It is easy to forget that, though conditions have dramatically deteriorated of late, the Palestinians' problems did not start with the election of Hamas. Israel's occupation is four decades old, and no Palestinian leader has ever been able to extract from Israel a promise of real statehood in all of the occupied territories: not the mukhtars, the largely compliant local leaders, who for decades were the only representatives allowed to speak on behalf of the Palestinians after the national leadership was expelled; not the Palestinian Authority under the secular leadership of Yasser Arafat, who returned to the occupied territories in the mid-1990s after the PLO had recognized Israel; not the leadership of his successor, Mahmoud Abbas, the "moderate" who first called for an end to the armed intifada; and now not the leaders of Hamas, even though they have repeatedly called for a long-term truce (hudna) as the first step in building confidence.
Similarly, few Palestinians doubt that Israel will continue to entrench the occupation – just as it did during the supposed peacemaking years of Oslo, when the number of Jewish settlers doubled in the occupied territories – even if Hamas is ousted and a government of national unity, of technocrats or even of Fatah takes its place.

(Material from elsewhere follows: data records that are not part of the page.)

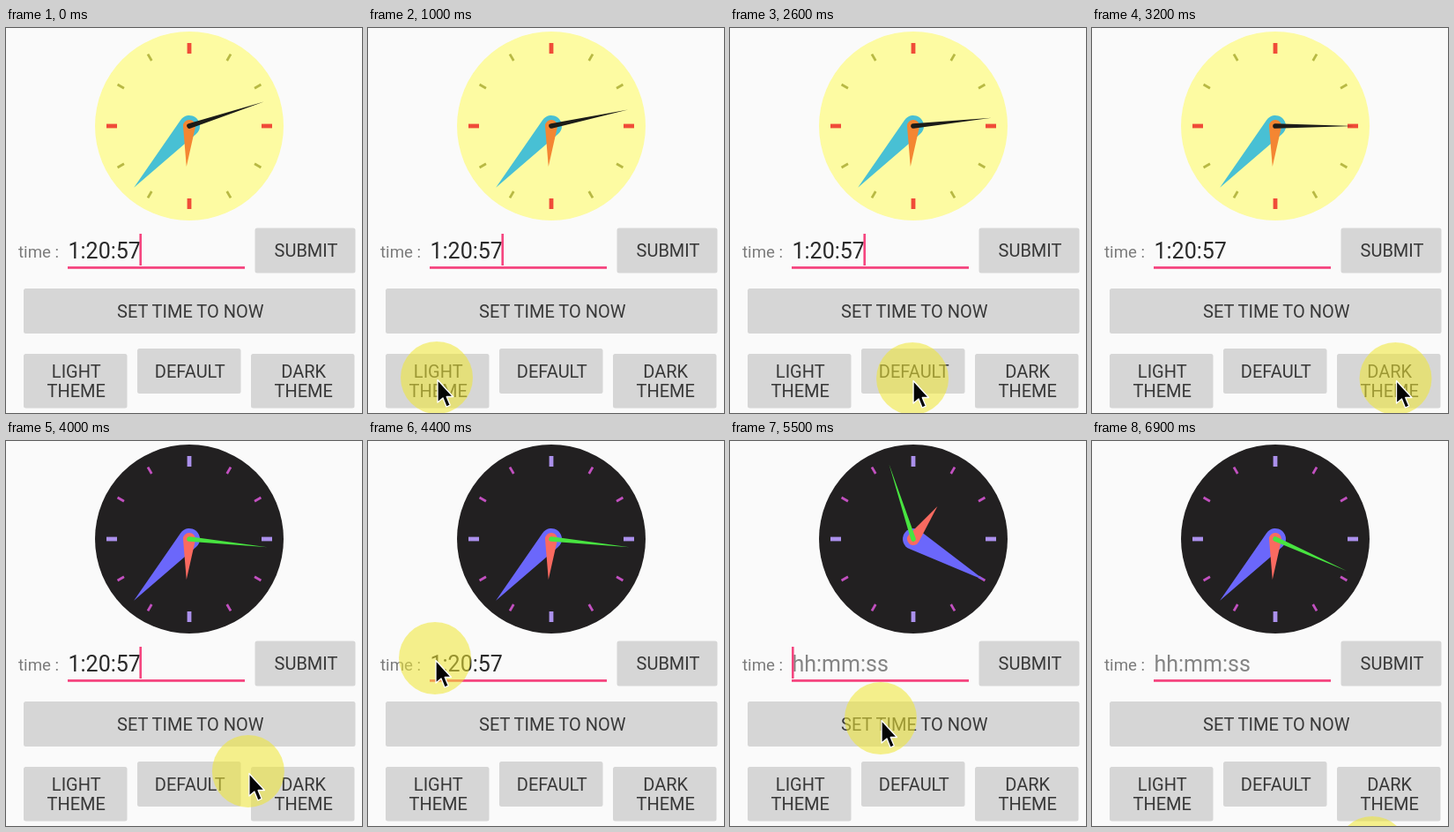
Animation of 404 by 436 pixels, one loop 7500 ms. Source, as an HTML page:

```html
<!DOCTYPE html>
<html lang="en">
<head>
<meta charset="utf-8">
<title>Clock themes</title>
<style>
  html, body { margin: 0; width: 100%; height: 100%; overflow: hidden; background: #fafafa; }
  svg { display: block; width: 100vw; height: 100vh; font-family: Roboto, Arial, sans-serif; }
  .button { fill: #d6d6d6; }
  .label { font-size: 20px; fill: #383838; text-anchor: middle; }
  .accent { fill: #f5457f; }
  #halo { fill: #f0e832; fill-opacity: .55; }
</style>
</head>
<body>
<svg viewBox="0 0 404 436">
  <rect width="404" height="436" fill="#fafafa"/>
  <g transform="translate(208 111)">
    <circle id="dial" r="107"/>
    <g id="ticks"></g>
    <path id="minute"/>
    <path id="hour"/>
    <path id="second"/>
  </g>
  <text x="14" y="260.4" font-size="18.7" fill="#7c7c7c">time :</text>
  <text id="field" x="70.5" y="261" font-size="25"></text>
  <rect class="accent" x="70" y="270" width="201" height="2.8"/>
  <rect class="accent" id="caret" y="233" width="2.6" height="36"/>
  <g id="buttons"></g>
  <circle id="halo" r="41"/>
  <path id="arrow" d="M0 0V25.5L6 20.5L10 30.5L14.2 28.6L10.2 19H17.5Z"
        fill="#050505" stroke="#fff" stroke-width="1.3" stroke-linejoin="round"/>
</svg>
<script>
const LOOP = 7500, STEP = 100;
const LIGHT_AT = 1300, DEFAULT_AT = 2500, DARK_AT = 3400, SUBMIT_AT = 5400, NOW_AT = 6100;
const $ = id => document.getElementById(id);

const themes = {
  standard: { dial: '#fdfba2', major: '#f04c38', minor: '#b8b944', minute: '#48c0d4', hour: '#f48632', second: '#1c1c18' },
  light: { dial: '#bbf6f6', major: '#6c50e2', minor: '#da66d8', minute: '#4644f4', hour: '#fa3a32', second: '#34e222' },
  dark: { dial: '#222021', major: '#ab90ec', minor: '#c250c0', minute: '#6b67fb', hour: '#fa6a60', second: '#48e440' }
};

// places where the pointer rests; bend bows the way there up or down
const stops = [
  { arrive: 0, leave: 400, x: 345, y: 480, bend: 0 },
  { arrive: 1000, leave: 1300, x: 78, y: 396, bend: -30 },
  { arrive: 2200, leave: 2500, x: 199, y: 397, bend: -2 },
  { arrive: 3200, leave: 3800, x: 344.5, y: 397, bend: 0 },
  { arrive: 4400, leave: 4600, x: 76, y: 246, bend: 21 },
  { arrive: 4900, leave: 5300, x: 299, y: 228, bend: 0 },
  { arrive: 5500, leave: 6100, x: 171, y: 314, bend: 0 },
  { arrive: 6900, leave: LOOP, x: 318, y: 466, bend: 100 }
];

function set(el, attrs) {
  for (const key in attrs) el.setAttribute(key, attrs[key]);
}

function add(parent, tag, attrs, text = '') {
  const el = document.createElementNS('http://www.w3.org/2000/svg', tag);
  set(el, attrs);
  el.textContent = text;
  return parent.appendChild(el);
}

function addButton(x, y, width, label) {
  const lines = label.split('\n'), gap = 22.5;
  const height = lines.length > 1 ? 61.5 : 51;
  add($('buttons'), 'rect', { class: 'button', x, y, width, height, rx: 2.5 });
  const baseline = y + height / 2 + 7.2 - (lines.length - 1) * gap / 2;
  lines.forEach((line, i) => add($('buttons'), 'text',
    { class: 'label', x: x + width / 2 + 1, y: baseline + i * gap }, line));
}

// round head joined by its tangents to a sharp tip
function teardrop(r, length) {
  const x = r * Math.sqrt(1 - (r / length) ** 2), y = -r * r / length;
  return `M0 ${-length}L${x} ${y}A${r} ${r} 0 1 1 ${-x} ${y}Z`;
}

const ticks = Array.from({ length: 12 }, (_, i) => {
  const kind = i % 3 ? 'minor' : 'major';
  const el = add($('ticks'), 'line', {
    y1: i % 3 ? -85.5 : -82, y2: -94, 'stroke-width': i % 3 ? 2.8 : 4.8,
    transform: `rotate(${i * 30})`
  });
  return { el, kind };
});

set($('minute'), { d: teardrop(12, 94) });
set($('hour'), { d: teardrop(7, 46) });
set($('second'), { d: teardrop(2.8, 89) });

addButton(282.5, 226.5, 114, 'SUBMIT');
addButton(20, 295, 376.5, 'SET TIME TO NOW');
['LIGHT\nTHEME', 'DEFAULT', 'DARK\nTHEME'].forEach((label, i) =>
  addButton(20 + i * 129, i === 1 ? 363 : 369, 117.5, label));

function pointerAt(t) {
  const i = stops.findIndex(s => t < s.leave);
  const to = stops[i], from = stops[i - 1] || to;
  if (t >= to.arrive) return to;
  const k = (t - from.leave) / (to.arrive - from.leave);
  const e = k * k * (3 - 2 * k);
  return {
    x: from.x + (to.x - from.x) * e,
    y: from.y + (to.y - from.y) * e + to.bend * 4 * e * (1 - e)
  };
}

function themeAt(t) {
  if (t >= DARK_AT) return themes.dark;
  return t >= LIGHT_AT && t < DEFAULT_AT ? themes.light : themes.standard;
}

function handsAt(t) {
  const submitted = t >= SUBMIT_AT && t < NOW_AT;
  const seconds = Math.floor((t + 300) / 1000) + (submitted ? 52 : 12);
  return { hour: submitted ? 36.5 : 184, minute: submitted ? 120 : 222, second: seconds * 6 };
}

function caretOn(t) {
  // submitting restarts the blink
  const phase = t < SUBMIT_AT ? t + 400 : t - SUBMIT_AT;
  return Math.floor(phase / 500) % 2 === 0;
}

function draw(time) {
  const t = Math.floor((time % LOOP) / STEP) * STEP;
  const theme = themeAt(t), hands = handsAt(Math.min(t, 6900));
  set($('dial'), { fill: theme.dial });
  ticks.forEach(({ el, kind }) => set(el, { stroke: theme[kind] }));
  for (const name in hands) set($(name), { fill: theme[name], transform: `rotate(${hands[name]})` });

  const empty = t >= SUBMIT_AT;
  $('field').textContent = empty ? 'hh:mm:ss' : '1:20:57';
  set($('field'), { fill: empty ? '#858585' : '#2a2a2a' });
  set($('caret'), {
    x: empty ? 70 : 151.4,
    visibility: caretOn(Math.min(t, 6900)) ? 'visible' : 'hidden'
  });

  const { x, y } = pointerAt(t);
  set($('halo'), { cx: x, cy: y });
  set($('arrow'), { transform: `translate(${x + 1} ${y + 2.5})` });
}

let start;
function loop(now) {
  start ??= now;
  draw(Math.max(0, now - start));
  requestAnimationFrame(loop);
}
draw(0);
requestAnimationFrame(loop);
</script>
</body>
</html>
```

There is far more at stake for Israel in winning this little concession from Hamas than most observers appreciate. A statement saying that Hamas recognized Israel would do much more than meet Israel's precondition for talks; it would mean that Hamas had walked into the same trap that was set earlier for Arafat and Fatah. That trap is designed to ensure that any peaceful solution to the conflict is impossible.